Task to carry out: From the first line of the data below, repeat each line exactly until you reach the line with "display: grid; grid-template-columns: 138px"; include that line too.

(Stored data entries)
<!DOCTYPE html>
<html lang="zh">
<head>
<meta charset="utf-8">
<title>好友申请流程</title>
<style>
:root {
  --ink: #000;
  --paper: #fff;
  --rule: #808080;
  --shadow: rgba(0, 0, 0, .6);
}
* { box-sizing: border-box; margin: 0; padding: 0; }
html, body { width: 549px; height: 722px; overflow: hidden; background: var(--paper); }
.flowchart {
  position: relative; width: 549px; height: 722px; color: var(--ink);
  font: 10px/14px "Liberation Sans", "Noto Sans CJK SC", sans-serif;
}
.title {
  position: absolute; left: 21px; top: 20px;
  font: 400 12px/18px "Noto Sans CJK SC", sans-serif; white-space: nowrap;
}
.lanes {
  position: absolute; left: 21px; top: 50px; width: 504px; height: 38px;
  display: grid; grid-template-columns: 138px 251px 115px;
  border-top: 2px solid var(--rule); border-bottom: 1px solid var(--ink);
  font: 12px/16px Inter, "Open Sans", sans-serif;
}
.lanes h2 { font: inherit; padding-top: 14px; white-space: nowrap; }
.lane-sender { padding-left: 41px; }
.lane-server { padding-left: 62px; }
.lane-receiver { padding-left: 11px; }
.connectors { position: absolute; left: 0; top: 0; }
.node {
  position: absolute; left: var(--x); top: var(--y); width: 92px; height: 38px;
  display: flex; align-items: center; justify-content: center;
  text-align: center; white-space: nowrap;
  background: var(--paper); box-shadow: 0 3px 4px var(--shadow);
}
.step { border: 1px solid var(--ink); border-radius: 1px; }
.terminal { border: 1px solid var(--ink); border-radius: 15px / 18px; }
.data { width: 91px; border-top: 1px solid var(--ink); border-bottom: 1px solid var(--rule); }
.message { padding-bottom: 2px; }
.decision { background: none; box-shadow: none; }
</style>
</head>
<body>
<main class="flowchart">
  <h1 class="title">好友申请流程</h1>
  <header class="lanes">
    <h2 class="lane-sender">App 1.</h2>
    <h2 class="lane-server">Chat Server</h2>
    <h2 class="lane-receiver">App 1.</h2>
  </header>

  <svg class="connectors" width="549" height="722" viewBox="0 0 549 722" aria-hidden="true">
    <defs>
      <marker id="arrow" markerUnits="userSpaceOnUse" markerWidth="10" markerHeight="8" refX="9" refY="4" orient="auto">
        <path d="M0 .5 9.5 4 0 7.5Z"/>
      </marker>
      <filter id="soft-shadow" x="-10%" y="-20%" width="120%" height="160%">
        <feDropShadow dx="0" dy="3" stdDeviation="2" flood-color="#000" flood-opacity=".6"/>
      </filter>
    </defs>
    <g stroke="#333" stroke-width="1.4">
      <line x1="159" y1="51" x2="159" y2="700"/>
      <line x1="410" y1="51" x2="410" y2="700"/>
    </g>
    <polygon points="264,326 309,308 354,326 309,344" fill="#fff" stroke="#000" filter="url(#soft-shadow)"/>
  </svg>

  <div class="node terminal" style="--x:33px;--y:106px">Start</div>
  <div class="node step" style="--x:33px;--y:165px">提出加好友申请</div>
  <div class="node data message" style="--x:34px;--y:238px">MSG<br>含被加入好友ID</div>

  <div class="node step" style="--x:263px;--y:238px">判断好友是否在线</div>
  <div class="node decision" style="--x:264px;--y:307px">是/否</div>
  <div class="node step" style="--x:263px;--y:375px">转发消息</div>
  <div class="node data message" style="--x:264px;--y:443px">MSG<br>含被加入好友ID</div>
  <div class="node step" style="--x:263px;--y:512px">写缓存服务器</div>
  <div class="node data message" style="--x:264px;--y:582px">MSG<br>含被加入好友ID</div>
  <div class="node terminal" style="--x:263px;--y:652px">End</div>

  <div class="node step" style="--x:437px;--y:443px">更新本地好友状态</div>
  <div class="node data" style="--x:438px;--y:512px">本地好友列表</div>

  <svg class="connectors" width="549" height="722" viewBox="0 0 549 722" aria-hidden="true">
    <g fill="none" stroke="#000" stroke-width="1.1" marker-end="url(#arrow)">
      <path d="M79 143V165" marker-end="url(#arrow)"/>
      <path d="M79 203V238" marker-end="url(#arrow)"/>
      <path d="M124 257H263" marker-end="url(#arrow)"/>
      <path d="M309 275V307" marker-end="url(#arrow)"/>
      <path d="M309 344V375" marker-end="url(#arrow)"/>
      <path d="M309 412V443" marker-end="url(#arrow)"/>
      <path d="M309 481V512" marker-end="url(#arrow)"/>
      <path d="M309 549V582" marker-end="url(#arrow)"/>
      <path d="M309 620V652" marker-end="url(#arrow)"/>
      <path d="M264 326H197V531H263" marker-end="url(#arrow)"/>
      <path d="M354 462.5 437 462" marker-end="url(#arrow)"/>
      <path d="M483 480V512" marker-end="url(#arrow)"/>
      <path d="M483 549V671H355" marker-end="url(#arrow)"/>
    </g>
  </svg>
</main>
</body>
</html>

Finished task:
<!DOCTYPE html>
<html lang="zh">
<head>
<meta charset="utf-8">
<title>好友申请流程</title>
<style>
:root {
  --ink: #000;
  --paper: #fff;
  --rule: #808080;
  --shadow: rgba(0, 0, 0, .6);
}
* { box-sizing: border-box; margin: 0; padding: 0; }
html, body { width: 549px; height: 722px; overflow: hidden; background: var(--paper); }
.flowchart {
  position: relative; width: 549px; height: 722px; color: var(--ink);
  font: 10px/14px "Liberation Sans", "Noto Sans CJK SC", sans-serif;
}
.title {
  position: absolute; left: 21px; top: 20px;
  font: 400 12px/18px "Noto Sans CJK SC", sans-serif; white-space: nowrap;
}
.lanes {
  position: absolute; left: 21px; top: 50px; width: 504px; height: 38px;
  display: grid; grid-template-columns: 138px 251px 115px;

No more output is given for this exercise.